Cruz doesn’t speak with a Tom DeLay-style Texas twang, or project the southern affect that his Senate colleagues Saxby Chambliss (R-Ga.) or Jeff Sessions (R-Ala.) do. Still, his tea party-influenced conservative politics are Texan through and through. Like her husband and Obama did in both their elections and re-elections, Hillary Clinton is quite capable of amassing 270 non-southern electoral votes. To win, however, Sen. Cruz would need to significantly broaden his appeal outside his home region.
...If Republicans want to win arguments, call Ted Cruz. But if they want to win the White House, nominating a first-term Texas senator whose greatest political skill is constitutional argumentation makes little sense.
Rubio and his well-funded SuperPACs are absolutely flooding New Hampshire with negative ads about Cruz and Christie. It's getting really ugly and it's adding to a feeling among Republicans that their party just sucks. The Republican Party brand is already in tatters and getting worse every time people view these really ugly, mean-spirited ads. As for Cruz's own personal political brand, I can't imagine the onslaught of Rubio attacks-- attacking both his policies and, more important, his character, are doing anything to help him in the Granite State. No wonder the only candidate in either party with a positive favorability rating is Bernie Sanders!
Meanwhile that Palin endorsement of Trumpf in Iowa was a hot mess. She was awful and it was an unconvincing spectacle. It's still bad news for Cruz, who could actually lose to Trumpf in Iowa now.

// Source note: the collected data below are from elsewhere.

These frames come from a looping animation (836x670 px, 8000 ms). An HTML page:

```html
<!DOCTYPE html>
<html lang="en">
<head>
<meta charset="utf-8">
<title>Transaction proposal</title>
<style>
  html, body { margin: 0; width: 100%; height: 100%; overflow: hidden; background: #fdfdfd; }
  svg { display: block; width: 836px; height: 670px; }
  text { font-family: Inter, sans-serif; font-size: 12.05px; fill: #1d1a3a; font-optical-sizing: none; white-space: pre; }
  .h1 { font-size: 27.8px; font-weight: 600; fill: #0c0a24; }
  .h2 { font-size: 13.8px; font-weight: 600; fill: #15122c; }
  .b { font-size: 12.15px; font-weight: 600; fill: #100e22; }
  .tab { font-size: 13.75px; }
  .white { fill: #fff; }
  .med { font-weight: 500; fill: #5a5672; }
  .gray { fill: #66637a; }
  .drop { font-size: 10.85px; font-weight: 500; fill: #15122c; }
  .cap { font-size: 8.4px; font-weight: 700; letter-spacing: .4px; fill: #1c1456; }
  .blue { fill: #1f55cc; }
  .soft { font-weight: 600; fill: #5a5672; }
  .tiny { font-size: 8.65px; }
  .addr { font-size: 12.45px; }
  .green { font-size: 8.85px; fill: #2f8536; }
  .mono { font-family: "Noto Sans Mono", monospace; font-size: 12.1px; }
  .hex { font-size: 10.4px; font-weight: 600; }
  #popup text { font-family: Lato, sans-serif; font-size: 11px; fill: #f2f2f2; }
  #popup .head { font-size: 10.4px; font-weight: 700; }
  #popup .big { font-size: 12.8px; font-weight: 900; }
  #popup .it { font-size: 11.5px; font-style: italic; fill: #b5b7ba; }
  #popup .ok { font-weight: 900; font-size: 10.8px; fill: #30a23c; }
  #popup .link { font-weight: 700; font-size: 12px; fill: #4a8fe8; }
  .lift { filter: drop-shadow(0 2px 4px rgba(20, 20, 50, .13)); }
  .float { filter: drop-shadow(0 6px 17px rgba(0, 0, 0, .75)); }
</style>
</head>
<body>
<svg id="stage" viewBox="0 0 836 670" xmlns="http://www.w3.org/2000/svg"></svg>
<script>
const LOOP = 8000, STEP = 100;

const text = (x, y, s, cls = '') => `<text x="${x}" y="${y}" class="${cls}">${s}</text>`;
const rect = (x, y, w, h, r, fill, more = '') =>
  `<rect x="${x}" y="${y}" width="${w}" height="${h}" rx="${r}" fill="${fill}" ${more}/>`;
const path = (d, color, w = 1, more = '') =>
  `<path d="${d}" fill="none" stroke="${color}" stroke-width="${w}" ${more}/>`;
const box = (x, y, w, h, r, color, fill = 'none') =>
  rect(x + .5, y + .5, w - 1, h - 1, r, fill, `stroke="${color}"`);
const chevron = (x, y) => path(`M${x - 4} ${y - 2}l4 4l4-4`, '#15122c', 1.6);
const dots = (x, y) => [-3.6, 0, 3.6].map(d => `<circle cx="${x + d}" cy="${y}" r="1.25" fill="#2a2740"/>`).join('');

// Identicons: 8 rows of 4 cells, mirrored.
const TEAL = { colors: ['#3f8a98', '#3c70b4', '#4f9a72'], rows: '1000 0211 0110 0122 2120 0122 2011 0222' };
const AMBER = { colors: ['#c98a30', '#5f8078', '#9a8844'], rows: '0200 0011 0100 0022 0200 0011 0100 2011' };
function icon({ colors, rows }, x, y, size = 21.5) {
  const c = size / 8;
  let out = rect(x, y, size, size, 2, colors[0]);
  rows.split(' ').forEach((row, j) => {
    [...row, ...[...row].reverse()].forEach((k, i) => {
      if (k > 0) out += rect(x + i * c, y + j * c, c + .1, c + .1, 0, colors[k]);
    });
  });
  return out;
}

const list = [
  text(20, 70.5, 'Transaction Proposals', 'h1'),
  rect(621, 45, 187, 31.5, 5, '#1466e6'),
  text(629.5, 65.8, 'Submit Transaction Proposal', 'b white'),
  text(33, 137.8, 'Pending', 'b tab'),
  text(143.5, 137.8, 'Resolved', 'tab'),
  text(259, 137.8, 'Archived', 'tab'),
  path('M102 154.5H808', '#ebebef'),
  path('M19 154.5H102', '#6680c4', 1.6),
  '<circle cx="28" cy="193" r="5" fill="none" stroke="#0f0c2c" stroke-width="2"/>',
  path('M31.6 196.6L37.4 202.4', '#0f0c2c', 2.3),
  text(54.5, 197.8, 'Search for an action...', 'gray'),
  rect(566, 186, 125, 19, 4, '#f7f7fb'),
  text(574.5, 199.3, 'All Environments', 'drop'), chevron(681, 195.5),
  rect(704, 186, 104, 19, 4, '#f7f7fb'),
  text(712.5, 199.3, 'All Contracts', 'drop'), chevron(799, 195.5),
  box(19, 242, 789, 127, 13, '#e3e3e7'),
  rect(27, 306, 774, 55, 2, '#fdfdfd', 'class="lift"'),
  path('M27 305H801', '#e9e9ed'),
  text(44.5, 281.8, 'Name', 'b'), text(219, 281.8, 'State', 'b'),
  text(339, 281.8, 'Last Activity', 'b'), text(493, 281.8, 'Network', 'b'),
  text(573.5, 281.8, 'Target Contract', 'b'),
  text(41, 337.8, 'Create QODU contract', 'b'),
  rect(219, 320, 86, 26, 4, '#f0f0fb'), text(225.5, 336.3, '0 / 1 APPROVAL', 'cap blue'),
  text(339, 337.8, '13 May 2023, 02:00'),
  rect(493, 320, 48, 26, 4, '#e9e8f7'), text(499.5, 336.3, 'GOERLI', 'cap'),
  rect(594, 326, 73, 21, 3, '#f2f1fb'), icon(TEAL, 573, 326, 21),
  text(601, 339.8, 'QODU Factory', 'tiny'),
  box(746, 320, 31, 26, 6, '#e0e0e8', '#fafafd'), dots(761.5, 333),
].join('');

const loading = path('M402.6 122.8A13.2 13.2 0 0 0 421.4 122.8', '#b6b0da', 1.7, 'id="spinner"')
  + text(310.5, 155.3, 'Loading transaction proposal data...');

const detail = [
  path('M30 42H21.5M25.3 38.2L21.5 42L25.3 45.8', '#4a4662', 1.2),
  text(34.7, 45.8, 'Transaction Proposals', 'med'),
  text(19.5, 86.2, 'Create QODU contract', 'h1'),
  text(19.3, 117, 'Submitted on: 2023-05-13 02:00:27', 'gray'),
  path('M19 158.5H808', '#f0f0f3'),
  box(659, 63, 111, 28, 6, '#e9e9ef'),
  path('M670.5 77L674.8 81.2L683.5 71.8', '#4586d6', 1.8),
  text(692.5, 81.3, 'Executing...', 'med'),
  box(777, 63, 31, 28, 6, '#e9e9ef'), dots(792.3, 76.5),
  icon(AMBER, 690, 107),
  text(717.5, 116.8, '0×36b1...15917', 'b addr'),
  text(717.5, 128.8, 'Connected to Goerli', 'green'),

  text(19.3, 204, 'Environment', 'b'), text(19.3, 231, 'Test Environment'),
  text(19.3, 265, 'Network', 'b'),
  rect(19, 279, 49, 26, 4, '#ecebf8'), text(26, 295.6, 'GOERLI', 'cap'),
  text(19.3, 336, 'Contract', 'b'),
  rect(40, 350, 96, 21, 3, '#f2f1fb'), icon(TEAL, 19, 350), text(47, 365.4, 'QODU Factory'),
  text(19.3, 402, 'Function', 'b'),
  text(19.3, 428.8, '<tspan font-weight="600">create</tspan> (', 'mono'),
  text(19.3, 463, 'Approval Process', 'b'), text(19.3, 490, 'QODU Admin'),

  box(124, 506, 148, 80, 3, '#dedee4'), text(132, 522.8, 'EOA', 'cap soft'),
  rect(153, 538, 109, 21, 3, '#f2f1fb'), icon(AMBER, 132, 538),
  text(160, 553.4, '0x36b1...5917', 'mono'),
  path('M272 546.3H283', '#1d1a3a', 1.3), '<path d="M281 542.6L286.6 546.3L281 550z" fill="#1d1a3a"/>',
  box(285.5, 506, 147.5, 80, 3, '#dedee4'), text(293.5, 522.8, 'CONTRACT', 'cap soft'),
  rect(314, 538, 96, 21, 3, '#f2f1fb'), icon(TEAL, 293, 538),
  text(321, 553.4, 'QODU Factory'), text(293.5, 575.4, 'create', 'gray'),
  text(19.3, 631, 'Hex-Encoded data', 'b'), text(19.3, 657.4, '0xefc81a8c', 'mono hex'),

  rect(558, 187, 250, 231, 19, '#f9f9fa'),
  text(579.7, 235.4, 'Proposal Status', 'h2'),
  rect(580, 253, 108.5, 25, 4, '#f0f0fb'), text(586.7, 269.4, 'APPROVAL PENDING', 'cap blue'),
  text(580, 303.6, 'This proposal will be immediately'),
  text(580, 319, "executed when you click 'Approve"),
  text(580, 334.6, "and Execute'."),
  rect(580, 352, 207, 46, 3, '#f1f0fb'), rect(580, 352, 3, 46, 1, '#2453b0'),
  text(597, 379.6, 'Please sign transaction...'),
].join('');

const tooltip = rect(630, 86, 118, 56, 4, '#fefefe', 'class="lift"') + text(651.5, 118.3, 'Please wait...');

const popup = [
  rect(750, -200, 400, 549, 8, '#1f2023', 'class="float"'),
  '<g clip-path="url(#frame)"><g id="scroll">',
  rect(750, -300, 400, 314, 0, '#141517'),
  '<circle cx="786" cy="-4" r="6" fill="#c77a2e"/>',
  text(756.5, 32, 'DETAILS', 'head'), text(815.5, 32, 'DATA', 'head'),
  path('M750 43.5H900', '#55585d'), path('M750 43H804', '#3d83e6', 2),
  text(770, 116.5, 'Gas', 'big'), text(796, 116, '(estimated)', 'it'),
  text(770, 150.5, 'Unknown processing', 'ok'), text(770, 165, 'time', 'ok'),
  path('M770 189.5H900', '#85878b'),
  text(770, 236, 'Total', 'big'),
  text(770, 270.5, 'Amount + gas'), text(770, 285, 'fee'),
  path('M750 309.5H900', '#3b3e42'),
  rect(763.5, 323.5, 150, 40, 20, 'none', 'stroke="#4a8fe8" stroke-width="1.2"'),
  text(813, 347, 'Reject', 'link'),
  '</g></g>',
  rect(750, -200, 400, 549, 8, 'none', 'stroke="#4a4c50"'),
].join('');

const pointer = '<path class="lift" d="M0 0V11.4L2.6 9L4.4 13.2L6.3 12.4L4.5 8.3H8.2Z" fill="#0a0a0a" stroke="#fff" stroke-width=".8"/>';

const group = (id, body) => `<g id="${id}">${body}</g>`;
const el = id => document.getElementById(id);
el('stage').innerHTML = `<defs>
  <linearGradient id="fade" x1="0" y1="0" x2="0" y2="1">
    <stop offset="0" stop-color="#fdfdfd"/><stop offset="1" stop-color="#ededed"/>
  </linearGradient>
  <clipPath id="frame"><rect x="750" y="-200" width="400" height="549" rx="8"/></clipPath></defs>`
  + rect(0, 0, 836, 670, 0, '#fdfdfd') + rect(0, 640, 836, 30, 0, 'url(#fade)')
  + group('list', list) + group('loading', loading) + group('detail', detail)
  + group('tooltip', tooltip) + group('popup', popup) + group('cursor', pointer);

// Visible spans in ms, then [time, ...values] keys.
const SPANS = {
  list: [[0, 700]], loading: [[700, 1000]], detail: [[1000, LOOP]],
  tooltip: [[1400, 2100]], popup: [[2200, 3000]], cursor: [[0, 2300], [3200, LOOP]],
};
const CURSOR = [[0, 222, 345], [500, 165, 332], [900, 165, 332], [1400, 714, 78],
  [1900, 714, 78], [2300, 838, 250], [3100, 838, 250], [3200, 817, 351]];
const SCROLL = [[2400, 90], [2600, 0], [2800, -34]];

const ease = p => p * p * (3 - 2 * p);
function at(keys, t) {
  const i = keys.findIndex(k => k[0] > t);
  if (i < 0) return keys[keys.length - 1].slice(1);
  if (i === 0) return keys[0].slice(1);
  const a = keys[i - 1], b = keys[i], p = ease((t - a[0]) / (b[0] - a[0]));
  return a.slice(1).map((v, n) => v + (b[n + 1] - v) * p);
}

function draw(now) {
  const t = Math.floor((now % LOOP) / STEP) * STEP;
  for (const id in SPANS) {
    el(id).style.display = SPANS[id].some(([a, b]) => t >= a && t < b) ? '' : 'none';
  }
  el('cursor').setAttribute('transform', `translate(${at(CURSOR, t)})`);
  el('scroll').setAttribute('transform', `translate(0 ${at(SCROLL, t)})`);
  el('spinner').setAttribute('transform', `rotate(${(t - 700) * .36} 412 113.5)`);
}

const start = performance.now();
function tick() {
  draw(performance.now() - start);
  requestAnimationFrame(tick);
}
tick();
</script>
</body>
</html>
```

It's hard to imagine anyone caring what someone like Palin would say about the race but... hey, it's Iowa Republicans we're talking about-- and I bet a lot of them are mad that Cruz demeaned Terry Brandstad yesterday. I guess an expected endorsement from Hate Talk Radio nut Mark Levin will help, if that really comes. Meanwhile, this has been a bad week for Cruz-- and it's only Wednesday!
UPDATE: Bob Dole Says Cruz Is Even Worse Than Herr Trumpf
Republican voters don't seem to care about any of this but Bob Dole, the party's 1996 presidential nominee, told a reporter today that he dislikes Ted Cruz and that the GOP would suffer “cataclysmic” and “wholesale losses” if Mr. Cruz was the nominee, and that Donald J. Trump would fare better.
“I question his allegiance to the party,” Mr. Dole said of Mr. Cruz. “I don’t know how often you’ve heard him say the word ‘Republican’-- not very often.” Instead, Mr. Cruz uses the word “conservative,” Mr. Dole said, before offering up a different word for Mr. Cruz: “extremist.”
“I don’t know how he’s going to deal with Congress,” he said. “Nobody likes him.”
But Mr. Dole said he thought Mr. Trump could “probably work with Congress, because he’s, you know, he’s got the right personality and he’s kind of a deal-maker.” [Cruz agrees with that and is claiming Trump and slimy characters like Schumer will start making deals right away.]
The remarks by Mr. Dole reflect wider unease with Mr. Cruz among members of the Republican establishment, but few leading members of the party have been as candid and cutting.
“If he’s the nominee, we’re going to have wholesale losses in Congress and state offices and governors and legislatures,” said Mr. Dole, who served in the House and Senate for 35 years and won the Iowa caucuses twice. He described Mr. Cruz as having falsely “convinced the Iowa voters that he’s kind of a mainstream conservative.”